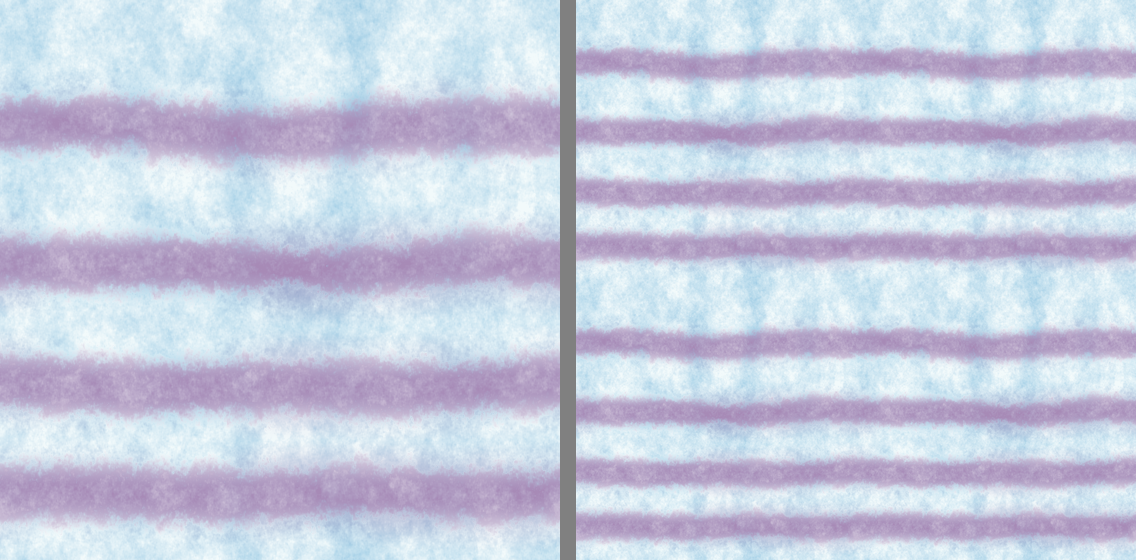
Left: one tile. Right: repeated 2 by 2.
Write a Shadertoy shader that draws this pattern.

```glsl
const float TAU = 6.28318;

// Three random values in 0..1 from an integer cell and a seed
vec3 hash3(ivec2 cell, int seed) {
    uvec3 v = uvec3(cell.x, cell.y, seed) * 1664525u + 1013904223u;
    v.x += v.y * v.z; v.y += v.z * v.x; v.z += v.x * v.y;
    v ^= v >> 16u;
    v.x += v.y * v.z; v.y += v.z * v.x; v.z += v.x * v.y;
    return vec3(v & 0xffffu) / 65535.0;
}

// Wrapping cellular noise: one soft blob of random sign and weight per cell
float blobNoise(vec2 uv, ivec2 period, int seed) {
    vec2 p = uv * vec2(period);
    ivec2 base = ivec2(floor(p));
    vec2 f = fract(p);
    float sum = 0.0;
    for (int y = -1; y <= 1; y++)
    for (int x = -1; x <= 1; x++) {
        ivec2 offset = ivec2(x, y);
        vec3 h = hash3((base + offset + period) % period, seed);
        vec2 d = vec2(offset) + h.xy - f;
        float falloff = max(1.0 - dot(d, d), 0.0);
        sum += (2.0 * h.z - 1.0) * falloff * falloff;
    }
    return sum;
}

// Octaves of blob noise, each at twice the frequency of the last
float fractal(vec2 uv, ivec2 period, int octaves, float gain, int seed) {
    float sum = 0.0, amplitude = 0.5;
    for (int i = 0; i < octaves; i++) {
        sum += amplitude * blobNoise(uv, period, seed + i);
        period *= 2;
        amplitude *= gain;
    }
    return sum;
}

// Five uneven vertical streaks, strongest right of centre and near the top
float streaks(vec2 uv, float warp) {
    float x = uv.x + 0.035 * warp + 0.008 * sin(TAU * 3.0 * uv.y);
    float comb = 0.5 + 0.5 * cos(TAU * 5.0 * (x - 0.03));
    float across = 0.65 + 0.35 * cos(TAU * (x - 0.6));
    float along = 0.65 + 0.35 * cos(TAU * (uv.y - 0.78));
    return comb * comb * across * along;
}

// Signed-free distance to a gently waving horizontal line, wrapped in y
float bandDistance(vec2 uv, float centre, float phase) {
    float wave = 0.011 * centre * cos(TAU * uv.x)
               + 0.004 * sin(TAU * 2.0 * uv.x + phase);
    return abs(fract(uv.y - centre - wave + 0.5) - 0.5);
}

// Dye strength of a feathered band, with a faint bleed around it
float bandDye(float dist, float roughness, float bleed) {
    float core = smoothstep(0.066, 0.022, dist + 0.016 * roughness);
    float halo = smoothstep(0.11, 0.03, dist) * bleed;
    return max(core, halo);
}

void mainImage(out vec4 fragColor, in vec2 fragCoord) {
    const vec3 PALE = vec3(0.95, 0.98, 0.985);
    const vec3 BLUE = vec3(0.52, 0.745, 0.87);
    const vec3 MAUVE = vec3(0.655, 0.54, 0.715);
    const vec4 BAND_CENTRES = vec4(0.118, 0.310, 0.527, 0.772);

    vec2 uv = fragCoord / iResolution.xy;
    float clouds = fractal(uv, ivec2(9, 6), 3, 0.7, 11);
    float grain = fractal(uv, ivec2(24, 20), 5, 0.92, 31);
    float warp = blobNoise(uv, ivec2(7, 5), 53);

    // Mottled blue wash with vertical streaks
    float wash = 0.2 + 0.36 * streaks(uv, warp) + 0.2 * clouds + 0.19 * grain;
    vec3 color = mix(PALE, BLUE, clamp(wash, 0.0, 1.0));

    // Four mauve bands soaked over the wash
    float bleed = clamp(0.12 + 0.3 * warp + 0.15 * grain, 0.0, 0.35);
    float dye = 0.0;
    for (int i = 0; i < 4; i++) {
        float dist = bandDistance(uv, BAND_CENTRES[i], 1.7 * float(i));
        dye = max(dye, bandDye(dist, grain + 0.6 * clouds, bleed));
    }
    dye *= 0.82 + 0.16 * grain + 0.14 * clouds;
    color = mix(color, MAUVE, clamp(dye, 0.0, 1.0));

    fragColor = vec4(color, 1.0);
}
```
-=-=-=-=-
▸ BRIEF
Search the records for the word "warp". Copy each line where it appears.

▸ EXPECTED ANSWER
float streaks(vec2 uv, float warp) {
    float x = uv.x + 0.035 * warp + 0.008 * sin(TAU * 3.0 * uv.y);
    float warp = blobNoise(uv, ivec2(7, 5), 53);
    float wash = 0.2 + 0.36 * streaks(uv, warp) + 0.2 * clouds + 0.19 * grain;
    float bleed = clamp(0.12 + 0.3 * warp + 0.15 * grain, 0.0, 0.35);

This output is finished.